“In 2022-23, CPI has spiked but we remain below CPI and that is positive news.
“We owe it to the small business community and every ratepayer to continue to deliver the services they expect, at a price they can afford.
“Our focus in 2022-23 will be on frontline services including improving the safety of our community and delivering greater sustainability in all our programs and projects.”
Water services and charges will also rise by 3 per cent for the average household.
The budget also includes $560 million for key waste management, sewerage and water service programs, which is almost a third of the entire budget.
$285 million will be invested in transport, including for road repairs, improved cycleways, new bridge works and pedestrian pathways.
$47 million of that will go city-wide road repair and reseal programs including new kerbs, channels, guard rails and pedestrian crossings.
The upgrade of Peachy Road in Ormeau, reconstruction of road pavement along Cotlew Street in Ashmore, a new road bridge in Kerkin Road North in Pimpama and the upgrade of the intersection at Mirambeena Drive and Creek Street in Pimpama have also been included in the budget.
The city is continuing to focus on protecting green and open space, allocating $22 million dollars towards GreenHeart over the next two year.
“This will be a signature parkland for the entire south east Queensland region,” Mayor Tate said.

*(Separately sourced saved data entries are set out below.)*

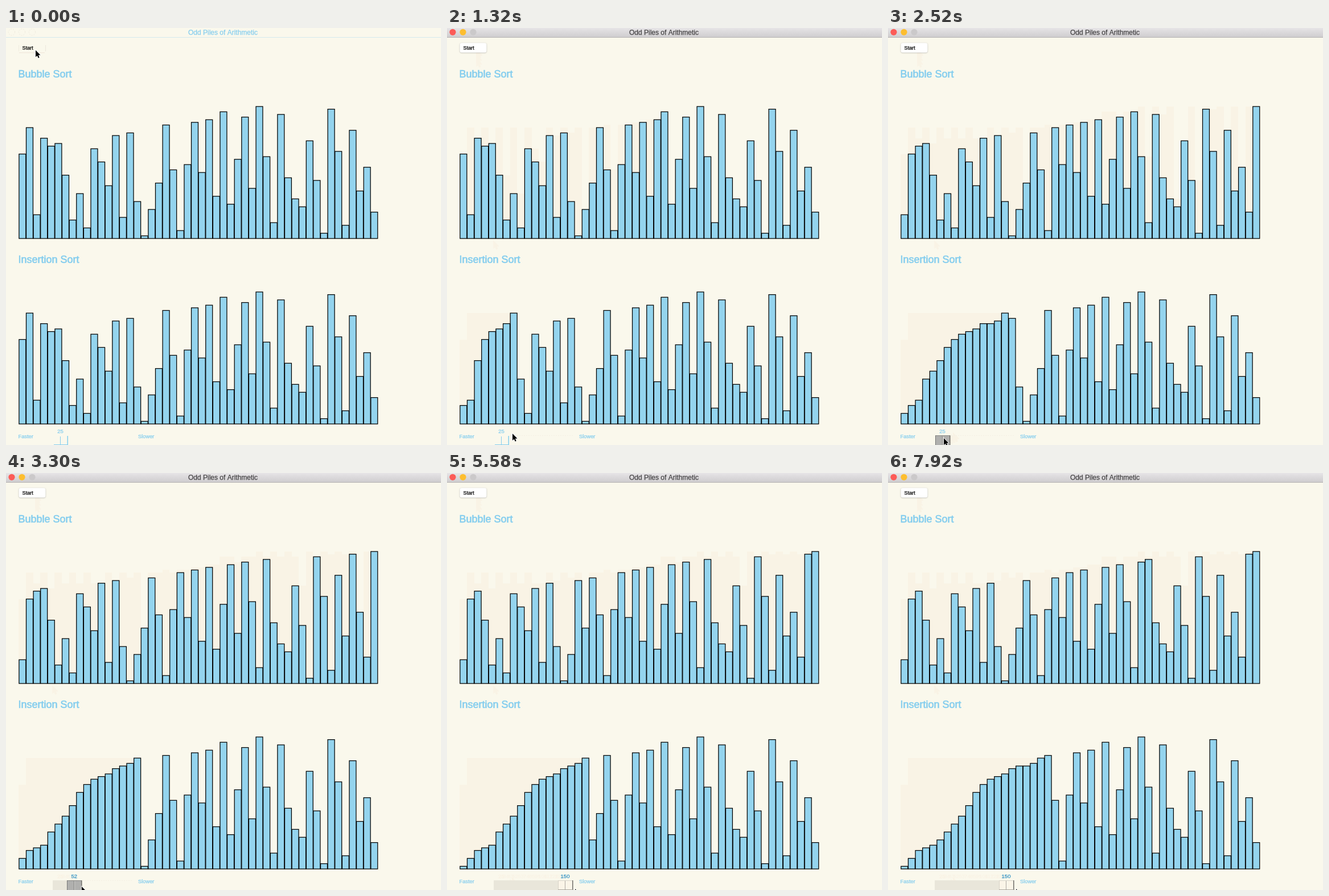
Recreate the animation shown at these times as an HTML page with a canvas. Size 764 px wide and 733 px high, loop 8000 ms.

```html
<!DOCTYPE html>
<html lang="en">
<head>
<meta charset="utf-8">
<title>Sorting</title>
<style>
html, body { margin: 0; width: 100%; height: 100%; overflow: hidden; background: #faf8ec; }
canvas { display: block; }
</style>
</head>
<body>
<canvas id="stage" width="764" height="733"></canvas>
<script>
const ctx = document.getElementById('stage').getContext('2d');
const LOOP = 8000, TICK = 60, ACTIVE_AT = 540;
const CREAM = '#faf8ec', BLUE = '#94d4ee', TEXT_BLUE = '#84cdee', TRACE = '#f9f3e5';
const BAR = { left: 22.9, pitch: 12.61, width: 11.95, unit: 4.64 };

const values = [
  32, 42, 9, 38, 35, 36, 24, 7, 17, 4, 34, 29, 20, 39, 8, 40, 14, 1, 11, 21, 43, 26, 3, 28, 44,
  25, 45, 16, 48, 13, 30, 46, 19, 50, 31, 6, 47, 23, 15, 12, 37, 22, 2, 49, 33, 5, 41, 18, 27, 10
];

// Rows are [time, value, ...]
const stepTrack = [
  [563, 0], [3140, 92.37], [3300, 95.4], [3400, 97.2], [3520, 98.9],
  [3650, 100.3], [3790, 101.3], [3930, 102], [8130, 132]
];
const delayTrack = [[3120, 25], [3300, 52], [3840, 150]];
const cursorTrack = [
  [660, 52, 39], [720, 52, 48], [780, 52, 55], [840, 82, 375], [900, 115, 713],
  [2220, 115, 713], [2460, 98, 721], [3060, 98, 721], [3300, 133, 727], [3840, 225, 731]
];

function sample(track, t, column = 1) {
  if (t <= track[0][0]) return track[0][column];
  const next = track.findIndex(row => row[0] > t);
  if (next < 0) return track[track.length - 1][column];
  const a = track[next - 1], b = track[next];
  return a[column] + (b[column] - a[column]) * (t - a[0]) / (b[0] - a[0]);
}

// Each comparison is one step
function* bubbleSort(list) {
  for (let end = list.length - 1; end > 0; end--) {
    for (let j = 0; j < end; j++) {
      if (list[j] > list[j + 1]) [list[j], list[j + 1]] = [list[j + 1], list[j]];
      yield;
    }
  }
}

// Each shift and each final placement is one step
function* insertionSort(list) {
  for (let i = 1; i < list.length; i++) {
    const key = list[i];
    let j = i;
    for (; j > 0 && list[j - 1] > key; j--) {
      list[j] = list[j - 1];
      yield;
    }
    list[j] = key;
    yield;
  }
}

function recorder(sort) {
  const list = values.slice(), run = sort(list);
  let done = 0, peaks = list.slice();
  return target => {
    for (; done < target; done++) run.next();
    peaks = peaks.map((peak, i) => Math.max(peak, list[i]));
    return { list: list.slice(), peaks };
  };
}

const recordBubble = recorder(bubbleSort), recordInsertion = recorder(insertionSort);
const ticks = Array.from({ length: Math.floor(LOOP / TICK) }, (_, k) => {
  const t = k * TICK, steps = Math.floor(sample(stepTrack, t) + 1e-6);
  return {
    t,
    bubble: recordBubble(steps),
    insertion: recordInsertion(steps - 1),
    delay: Math.round(sample(delayTrack, t)),
    cursor: [sample(cursorTrack, t, 1), sample(cursorTrack, t, 2)]
  };
});

function rect(x, y, w, h, color) {
  ctx.fillStyle = color;
  ctx.fillRect(x, y, w, h);
}

// A thin stroke gives the text a slightly heavier weight
function label(text, x, y, size, color, align = 'left', weight = 0.25) {
  ctx.font = `${size}px "Liberation Sans", Arial, sans-serif`;
  ctx.textAlign = align;
  ctx.fillStyle = ctx.strokeStyle = color;
  ctx.lineWidth = weight;
  ctx.fillText(text, x, y);
  ctx.strokeText(text, x, y);
}

function drawBars({ list, peaks }, base) {
  const x = i => BAR.left + i * BAR.pitch;
  peaks.forEach((v, i) => {
    const left = Math.round(x(i) - 0.5), right = Math.round(x(i + 1) - 0.5);
    const top = Math.round(base - v * BAR.unit);
    rect(left, top, right - left, base - top, TRACE);
  });
  ctx.strokeStyle = '#000';
  ctx.lineWidth = 1.25;
  list.forEach((v, i) => {
    const box = [x(i), base - v * BAR.unit, BAR.width, v * BAR.unit];
    rect(...box, BLUE);
    ctx.strokeRect(...box);
  });
}

function drawCursor([x, y], fill, edge) {
  const outline = [[0, 0], [0, 12], [2.8, 9.5], [4.7, 13.8], [6.7, 13], [4.8, 8.8], [8.5, 8.5]];
  ctx.beginPath();
  outline.forEach(([dx, dy]) => ctx.lineTo(x + dx, y + dy));
  ctx.closePath();
  ctx.strokeStyle = edge;
  ctx.lineWidth = 1.4;
  ctx.stroke();
  ctx.fillStyle = fill;
  ctx.fill();
}

function circlePath(i) {
  ctx.beginPath();
  ctx.arc(10 + 18 * i, 7.3, 5.6, 0, 7);
}

function drawWindow(active) {
  if (active) {
    const shade = ctx.createLinearGradient(0, 0, 0, 16);
    shade.addColorStop(0, '#e6e4e6');
    shade.addColorStop(1, '#cfcdcf');
    rect(0, 0, 764, 16, shade);
    rect(0, 16, 764, 1, '#b4b2b2');
    ['#fc5b57', '#fdbe2f', '#cbc9ca'].forEach((color, i) => {
      circlePath(i);
      ctx.fillStyle = color;
      ctx.fill();
    });
    ctx.save();
    ctx.shadowColor = 'rgba(0, 0, 0, 0.3)';
    ctx.shadowBlur = 2;
    ctx.shadowOffsetY = 0.5;
    ctx.beginPath();
    ctx.roundRect(22.5, 26.3, 47, 17, 3.5);
    ctx.fillStyle = '#fff';
    ctx.fill();
    ctx.restore();
  } else {
    rect(0, 16, 764, 1, '#d5e9ee');
    ctx.strokeStyle = '#eeeade';
    ctx.lineWidth = 1;
    ctx.setLineDash([2, 2]);
    for (let i = 0; i < 3; i++) {
      circlePath(i);
      ctx.stroke();
    }
    ctx.setLineDash([]);
    rect(23, 43, 45, 1, '#efe4d8');
    rect(69, 30, 1, 11, '#ebe7dc');
    rect(22, 30, 1, 11, '#f0ecdf');
  }
  label('Odd Piles of Arithmetic', 381, 11.7, 12, active ? '#454345' : TEXT_BLUE, 'center');
  label('Start', 28.5, 38.2, 9.2, '#000');
}

const thumbCenter = delay => 96 + (delay - 25) * 0.896;

function drawReading(delay, color) {
  label(delay, thumbCenter(delay) - 0.5, 712.4, 9.5, color, 'center');
}

function drawSlider(t, delay) {
  const x = Math.round(thumbCenter(delay)) - 13;
  label('Faster', 21.5, 721.2, 9.3, TEXT_BLUE);
  label('Slower', 232, 721.2, 9.3, TEXT_BLUE);
  drawReading(delay, delay > 25 ? '#2b8fc2' : TEXT_BLUE);
  if (t >= ACTIVE_AT && delay < 150) {
    for (let dot = x + 28; dot < 222; dot += 4) rect(dot, 716, 2, 1, '#f4efe3');
  }
  if (t < 2400) {
    rect(84, 732, 25, 1, TEXT_BLUE);
    rect(95, 718, 1, 14, TEXT_BLUE);
    rect(107.5, 717, 1.5, 16, TEXT_BLUE);
    return;
  }
  if (delay > 25) rect(82, 716, x - 82, 17, '#e9e6da');
  const pressed = t < 3840;
  rect(x, 716, 26, 17, pressed ? '#b0b0ae' : '#fbf5e8');
  rect(x, 716, 26, 1, pressed ? '#858583' : '#d8d4c9');
  rect(x, 716, 1, 17, pressed ? '#777' : '#d8d4c9');
  rect(x + 12, 717, 1, 16, pressed ? '#858583' : '#aaa69d');
  rect(x + 13, 717, 1, 16, pressed ? '#d0d0cd' : '#fffaf0');
  rect(x + 25, 716, 1.5, 17, '#6f6d69');
  if (!pressed) rect(x, 732, 26, 1, '#aaa69d');
}

function draw(k) {
  const { t, bubble, insertion, delay, cursor } = ticks[k];
  rect(0, 0, 764, 733, CREAM);
  // Faint traces of earlier cursor places and readings
  for (const past of ticks.slice(0, k)) {
    if (past.cursor[0] !== cursor[0]) drawCursor(past.cursor, TRACE, TRACE);
    if (past.delay !== delay) drawReading(past.delay, TRACE);
  }
  drawWindow(t >= ACTIVE_AT);
  label('Bubble Sort', 21.5, 87.3, 18, TEXT_BLUE, 'left', 0.6);
  label('Insertion Sort', 21.5, 413.3, 18, TEXT_BLUE, 'left', 0.6);
  drawBars(bubble, 370);
  drawBars(insertion, 696);
  drawSlider(t, delay);
  drawCursor(cursor, '#000', '#fff');
}

const start = performance.now();
function play() {
  const t = (performance.now() - start) % LOOP;
  draw(Math.min(ticks.length - 1, Math.floor(t / TICK)));
  requestAnimationFrame(play);
}
play();
</script>
</body>
</html>
```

“It is a 241-hectare parcel of land that will take a decade to fully develop but will add incredible community space between Robina and Merrimac.
“The space will feature sporting fields, nature experiences and event sites for large outdoor concerts.
“In every way, this will be a huge asset for the entire SEQ region given its proximity to heavy rail and the M1.”
There has been a massive investment in the maintenance city’s outdoor spaces, like sporting fields and parks, with $300 million dollars set aside.
More than $55 million will also be invested in the city’s economic credentials in areas like marine, film, television and tourism.
Destination Gold Coast, which is the city’s main tourism body, will receive $16.5 million, Major Events Gold Coast will receive close to $12 million and Study Gold Coast will be allocated $3 million.